Bernard of Clairvaux speaks of a depth of prayer that can properly be called "death" - not a death to life, but a death to what holds us back from true life and union with God.
How I long often to be the victim of this death that I may escape the snares of death, that I may not feel the deadening blandishments of a sensual life, that I may be steeled against evil desire, against the surge of cupidity, against the goads of anger and impatience, against the anguish of worry and the miseries of care... How good the death that does not take away life but makes it better; good in that the body does not perish but the soul is exalted. - Bernard of Clairvaux
Bernard calls this deeper prayer of "death" contemplation.
This kind of ecstasy, in my opinion, is alone or principally called contemplation.
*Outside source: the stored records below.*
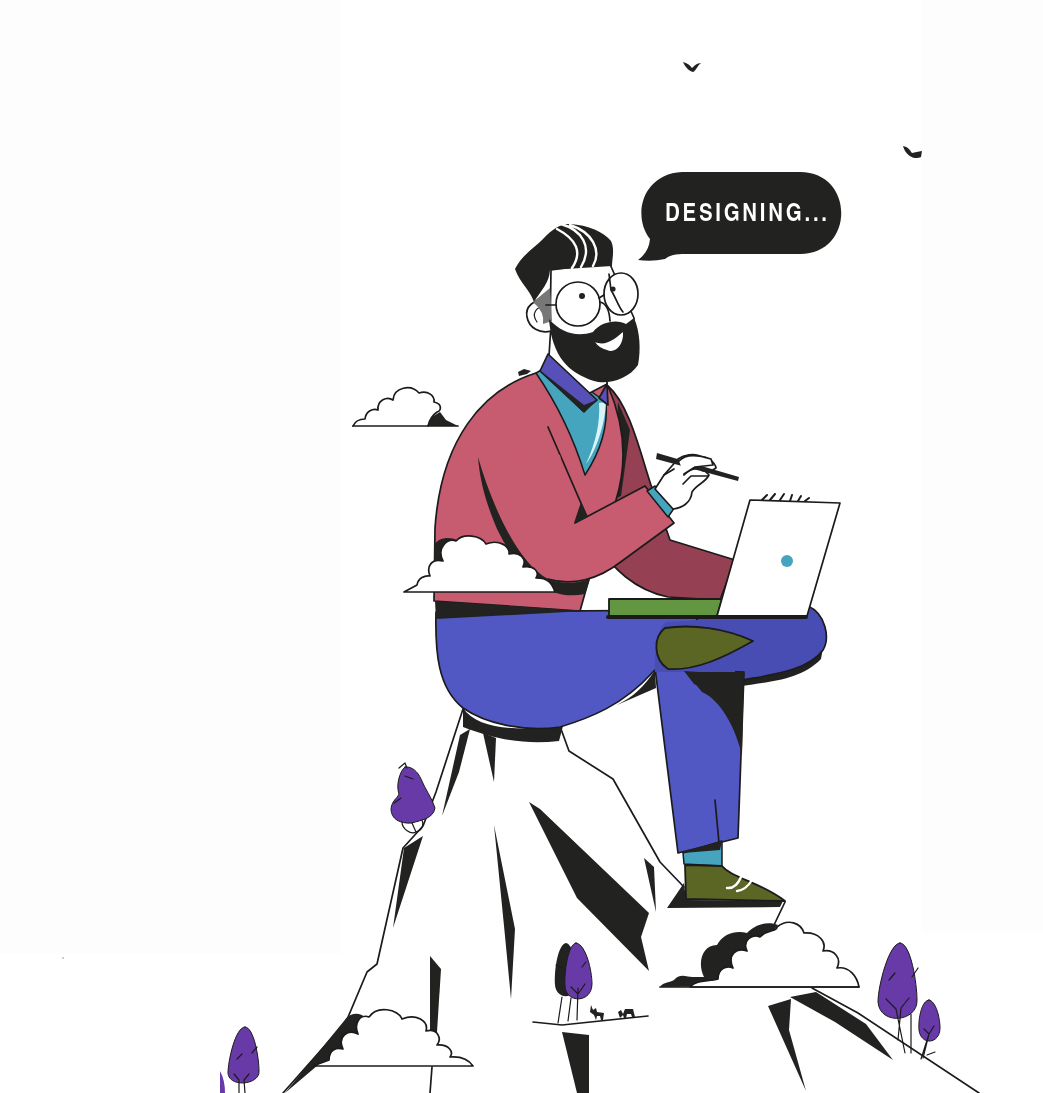
<!DOCTYPE html>
<html lang="en">
<head>
<meta charset="utf-8">
<title>Designing on the mountain top</title>
<style>
:root{--paper:#fff;--haze:#fdfdfd;--ink:#222220;--line:#1b1b1b;--sweater:#c75b70;--sweater-shade:#954153;--jeans:#5157c3;--jeans-shade:#484db3;--collar:#5750b8;--shirt:#45a5bf;--olive:#5b6624;--green:#639640;--tree:#673aa8}
html,body{margin:0;background:var(--paper);overflow:hidden}
svg{display:block;width:1043px;height:1093px}
path,ellipse,circle,line,polygon{stroke-linejoin:round;stroke-linecap:round}
.line{fill:none;stroke:var(--line);stroke-width:1.7}
.thin{fill:none;stroke:var(--line);stroke-width:1.2}
.ink{fill:var(--ink)}
.white{fill:var(--paper);stroke:var(--line);stroke-width:1.7}
.haze{fill:var(--haze)}
.sweater{fill:var(--sweater);stroke:var(--line);stroke-width:1.7}
.sleeve-far{fill:var(--sweater-shade);stroke:var(--line);stroke-width:1.7}
.jeans{fill:var(--jeans);stroke:var(--line);stroke-width:1.7}
.jeans-far{fill:var(--jeans-shade);stroke:var(--line);stroke-width:1.7}
.collar{fill:var(--collar);stroke:var(--line);stroke-width:1.7}
.shirt{fill:var(--shirt);stroke:var(--line);stroke-width:1.5}
.olive{fill:var(--olive);stroke:var(--line);stroke-width:1.8}
.green{fill:var(--green);stroke:var(--line);stroke-width:1.8}
.tree{fill:var(--tree);stroke:var(--line);stroke-width:1}
.shine{fill:none;stroke:var(--paper);stroke-width:2.4}
.speech{font:700 25px "TeX Gyre Heros Cn","Liberation Sans",sans-serif;fill:var(--paper)}
</style>
</head>
<body>
<svg viewBox="0 0 1043 1093" role="img" aria-label="Bearded man in glasses sitting on a mountain peak, designing on a laptop">
<defs>
<path id="bird" d="M0 0C4 1 7 3 9 6C11 4 14 1 18 1C14 4 13 9 10 10C6 9 2 5 0 0Z"/>
</defs>

<g id="backdrop">
<rect class="haze" width="341" height="954"/>
<rect class="haze" x="922" width="121" height="932"/>
<circle class="ink" cx="63" cy="958" r=".8" opacity=".5"/>
</g>

<g id="birds" class="ink">
<use href="#bird" x="683" y="62"/>
<path d="M903 146C908 147 910 150 912 153C915 152 918 152 922 151L921 157C916 160 906 157 903 146Z"/>
</g>

<g id="mountain">
<path class="line" d="M463 709L436 792L423 826L403 848L377 964L367 972L346 1022L283 1093"/>
<path class="line" d="M561 729L569 751L613 779L660 862L684 887M785 902L774 925M812 988L858 1013L979 1093"/>
<g class="ink">
<path d="M460 735L470 729L459 772L442 816Z"/>
<path d="M483 733L496 738L494 782Z"/>
<path d="M494 825L515 929L511 999L505 936Z"/>
<path d="M529 802L540 809L649 913L641 937L649 971L577 898Z"/>
<path d="M404 848L423 836L407 885L393 928Z"/>
<path d="M430 956L441 969L437 1032H430Z"/>
<path d="M644 858L654 867L656 912Z"/>
<path d="M768 1006L791 999L789 1030L806 1091Z"/>
<path d="M790 997L816 992L866 1024L893 1060L835 1022Z"/>
<path d="M562 1032L589 1035V1093H577Z"/>
<path d="M344 1021C352 1009 364 1014 368 1020L335 1062L318 1065L285 1093Z"/>
</g>
<path class="line" d="M432 1067L430 1093"/>
</g>

<g id="trees">
<path class="tree" d="M405 767C412 766 418 772 421 779C425 789 432 798 435 808C433 819 421 820 412 823C400 824 391 819 391 809C392 800 397 799 399 794C396 786 399 772 405 767Z"/>
<path class="thin" d="M399 768L405 763L407 768M405 776L413 779M394 803L401 798M402 822C402 829 411 835 416 832C423 830 424 824 422 820M412 823L416 832"/>
<path class="tree" d="M245 1027C254 1027 259 1058 259 1071C260 1085 229 1088 228 1073C228 1062 235 1027 245 1027Z"/>
<path class="thin" d="M234 1074L239 1080V1093M249 1074L244 1080L245 1093M252 1053L257 1047M237 1059L242 1054"/>
<path d="M220 1071Q225 1080 225 1093H220Z" fill="var(--tree)"/>
<g id="goat-ledge">
<path class="ink" d="M566 943C574 944 577 970 576 984C575 1001 556 999 555 985C554 970 558 944 566 943Z"/>
<path class="tree" d="M576 943C586 944 592 971 592 984C592 1003 566 1004 565 986C564 972 568 944 576 943Z"/>
<path class="thin" d="M558 1023L562 997M568 1021L571 998M577 1020L578 988M571 987L578 994L585 984M586 962L582 967M556 965L563 968"/>
<path class="line" d="M533 1022L562 1025L648 1016"/>
<path class="ink" d="M591 1005L593 1010L596 1008L597 1012L604 1013L603 1020H601L600 1016L597 1016L596 1020L594 1015L590 1012Z"/>
<path class="ink" d="M618 1012L621 1010L623 1014L625 1009H633L635 1017H632L631 1014L627 1014L626 1018H624L623 1015L620 1018Z"/>
</g>
<path class="tree" d="M900 943C911 943 917 984 917 1000C918 1022 880 1026 878 1002C878 986 889 943 900 943Z"/>
<path class="tree" d="M929 1000C936 1001 940 1018 940 1028C940 1044 921 1046 919 1030C918 1018 922 1000 929 1000Z"/>
<path class="thin" d="M886 999L896 1009L905 1053M909 998L901 1008L898 1040M911 1014V1053M912 977L918 968M889 980L895 973M924 1029L929 1034L921 1059M934 1026L929 1034L923 1058M935 1052L927 1055"/>
</g>

<g id="person">
<g id="seat-shadow" class="ink">
<path d="M463 708C478 730 518 731 563 726L559 741C530 744 502 742 463 727Z"/>
</g>
<g id="far-leg">
<path class="ink" d="M742 679C780 676 813 667 823 648L821 659C800 681 765 682 742 686Z"/>
<path class="jeans-far" d="M660 618L808 606C826 614 830 638 823 650C808 671 770 675 743 680L655 672Z"/>
</g>
<g id="near-leg">
<path class="jeans" d="M655 668L744 672L738 838L678 853Z"/>
<path class="ink" d="M684 670L744 672L742 755C733 718 715 697 702 692Z"/>
<path class="line" d="M715 800L719 843"/>
<path class="shirt" d="M683 853L722 841V866L684 864Z"/>
<path class="ink" d="M679 853L722 841L720 850L683 853Z"/>
<path class="ink" d="M684 883L686 900L783 901L780 907L667 908Z"/>
<path class="olive" d="M685 865L722 866C732 878 760 882 785 901L686 899Z"/>
<path class="shine" d="M727 888Q736 889 741 877M737 891Q746 890 752 880"/>
</g>
<path class="jeans" d="M436 612L700 610C698 628 671 654 652 673C623 705 590 718 560 727C524 732 486 724 463 708C438 688 435 653 436 612Z"/>
<path class="ink" d="M655 670L656 688L617 705C633 697 645 686 655 670Z"/>
<path class="jeans-far" d="M655 672C654 650 657 629 666 622L745 617L735 672Z" style="stroke:none"/>
<path class="ink" d="M684 671L742 675L743 690C720 680 704 690 694 684Z"/>
<path class="olive" d="M665 628C692 624 725 628 753 641C725 657 696 671 668 669C653 659 653 637 665 628Z"/>

<g id="far-arm">
<path class="sleeve-far" d="M608 386C630 405 641 456 652 488L670 540L735 560L720 600L668 597C634 590 612 567 600 548Z"/>
<path class="ink" d="M618 402L630 430L621 496L614 499Z"/>
</g>
<g id="torso">
<path class="sweater" d="M536 373C482 390 441 440 435 528L434 601L580 611L589 579L616 500C626 468 627 430 608 386Z"/>
<path class="ink" d="M435 601L585 611L436 619Z"/>
<path class="ink" d="M434 545C440 536 452 537 459 541L434 568Z"/>
<path class="shirt" d="M536 373L552 364L606 402C608 425 602 449 585 475C577 449 562 411 536 373Z"/>
<path d="M599 403L606 402C605 425 596 451 586 464Q601 431 599 403Z" fill="#d9f3f8"/>
<path class="line" d="M548 427L587 517"/>
</g>
<g id="near-arm">
<path class="sweater" d="M478 458C489 510 516 563 548 579C572 586 598 580 622 561L674 523L645 486L575 523L560 455" style="stroke:none"/>
<path class="line" d="M575 523L645 486L674 523L622 561C598 580 572 586 548 579"/>
<path class="ink" d="M478 457C493 509 519 564 548 579C564 585 577 583 590 579L585 594C542 603 515 565 497 529C486 503 480 482 478 457Z"/>
<path class="ink" d="M574 523L581 502L588 517Z"/>
<path class="shirt" d="M647 491L655 486L675 507L668 517Z"/>
</g>

<g id="hand">
<path class="white" d="M655 489L664 475L678 459C684 455 694 453 700 456C708 457 715 462 716 468L711 471L704 470L709 475C705 483 697 484 692 492C691 503 682 508 673 509Z"/>
<path class="line" d="M664 475L674 469M684 475C690 468 699 467 703 471M683 484L691 476L708 476"/>
<path class="ink" d="M657 453L739 477L738 481L656 459Z"/>
<path class="white" d="M679 461C686 453 699 455 711 459L713 465L695 467L684 474"/>
</g>

<g id="neck-and-collar">
<path class="white" d="M551 325L549 356L584 396L607 384L608 350Z"/>
<path class="collar" d="M548 354L597 400L583 411L540 371Z"/>
<path class="collar" d="M599 398L607 384L608 405Z"/>
<path class="ink" d="M541 371L546 375L584 405L597 400L584 413Z"/>
</g>
<path class="ink" d="M518 372L524 369L531 371L527 374L519 376Z"/>

<g id="head">
<path class="white" d="M551 270L609 262L617 280L634 318L632 350L566 358L550 330Z"/>
<path class="white" d="M546 301C533 299 525 307 527 317C529 328 540 334 551 331"/>
<path class="thin" d="M546 306C536 306 531 314 537 322"/>
<path d="M550 288L552 321L543 324Q545 312 533 302Z" fill="#777"/>
<path class="ink" d="M515 269C522 255 535 247 543 239C552 229 562 223 570 224C588 225 604 232 611 241C615 249 612 259 612 266L550 270C549 284 541 290 534 302C530 290 520 283 515 269Z"/>
<path class="shine" d="M561 224C582 230 593 247 581 267M570 225C592 232 602 250 593 266M557 229C576 239 583 252 572 268"/>
<path class="ink" d="M549 319C562 334 578 337 593 332C601 321 618 319 626 324L634 318C640 331 641 350 638 365C628 380 606 385 594 381C569 373 552 357 549 319Z"/>
<path d="M595 342C606 347 616 338 623 332C624 345 615 354 607 350Q599 348 595 342Z" fill="var(--paper)"/>
<g id="glasses">
<circle class="white" cx="578" cy="304" r="22"/>
<ellipse class="white" cx="621" cy="294" rx="17" ry="21"/>
<path class="line" d="M546 305H556M599 298L604 295M609 274L611 290C616 298 619 308 623 312M600 302Q609 304 610 321"/>
<circle class="ink" cx="582" cy="296" r="3"/>
<circle class="ink" cx="613" cy="289" r="2.6"/>
</g>
</g>
</g>

<g id="laptop">
<path class="green" d="M609 599H722L717 616H609Z"/>
<path class="white" d="M750 500L840 503L807 616H717Z"/>
<path class="line" d="M608 617H806" style="stroke-width:4"/>
<path class="line" d="M762 500L767 495M770 500L775 494M780 500L784 494M790 501L792 495M798 501L801 496M805 501L809 498" style="stroke-width:2"/>
<circle cx="787" cy="561" r="6" fill="var(--shirt)"/>
</g>

<g id="clouds">
<path class="ink" d="M427 426L432 417L440 412L446 420L458 426Z"/>
<path class="white" d="M353 426Q356 419 365 419C366 411 373 408 378 410C377 400 387 396 393 400C394 387 411 384 419 393C428 390 435 396 434 402C443 404 441 411 437 412Q430 417 428 426"/>
<path class="line" d="M353 426H458"/>
<path class="white" d="M404 592L417 585C418 578 425 575 430 576C426 566 432 558 443 561C436 547 448 538 456 541C463 533 481 535 486 544C499 539 510 546 509 554C520 551 527 559 523 567C534 565 540 572 536 578C548 578 552 583 555 592Z"/>
<path class="white" d="M313 1066L329 1060C329 1050 336 1047 343 1049C337 1036 348 1029 358 1034C353 1022 361 1014 369 1017C377 1005 398 1009 402 1019C416 1013 429 1021 426 1031C438 1028 442 1039 437 1045C449 1044 454 1052 450 1057C462 1056 469 1060 473 1066Z"/>
<path class="ink" d="M660 987C664 981 672 983 675 979C680 973 688 977 692 977H704C697 963 702 945 717 945C723 933 737 930 747 933C755 924 768 921 778 925L730 986Z"/>
<path class="white" d="M690 987C697 979 708 982 718 979C718 969 726 965 733 968C727 955 736 947 747 951C742 941 752 933 760 937C768 929 777 932 777 927C788 918 801 923 804 933C819 932 827 942 823 951C834 949 842 958 837 968C849 966 857 976 859 987Z"/>
<path class="line" d="M660 987H859"/>
</g>

<g id="speech-bubble">
<path class="ink" d="M682 172H800C855 172 855 254 800 254H682Q671 254 665 259Q652 262 638 260Q649 252 650 239C632 216 642 174 682 172Z"/>
<text class="speech" x="665" y="221" textLength="162" lengthAdjust="spacing">DESIGNING...</text>
</g>
</svg>
</body>
</html>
Not to be gripped during life by material desires is a mark of human virtue; but to gaze without the use of bodily likenesses is the sign of angelic purity. Each, however, is a divine gift, each is a going out of oneself, each a transcending of self, but in one one goes much farther than in the other.
One of the main ways we open ourselves for this greater love to posses us is through prayer. We need to remember thought that the spiritual life is not primarily about certain practices of piety and techniques of prayer, but about a relationship. It's about responding to the One who has created and redeemed us, and who loves us with a love stronger than death, a love that desires to raise us from the dead. Much that is true of human relationships is also true of our relationship with God. Human relationships of friendship or marriage need time, attention, and care for them to continue and to grow. The same is true of our relationship with God. We have been called to union but we need to respond. As we turn to God in conversion or in a deeper awakening, besides turning away from deliberate sin - which deforms the soul, blocks the relationship and offends the Person who has sacrificed His life for us - we need to positively build the relationship by paying attention to God.
How great is the power of PRAYER!... I say very simply to God what I wish to say, without composing beautiful sentences, and He always understands me. For me, prayer is an aspiration of the heart, it is a simple glance directed to heaven, it is a cry of gratitude and love in the midst of trial as well as joy; finally, it is something great, supernatural, which expands my soul and unites me to Jesus. - St. Thérèse of Lisieux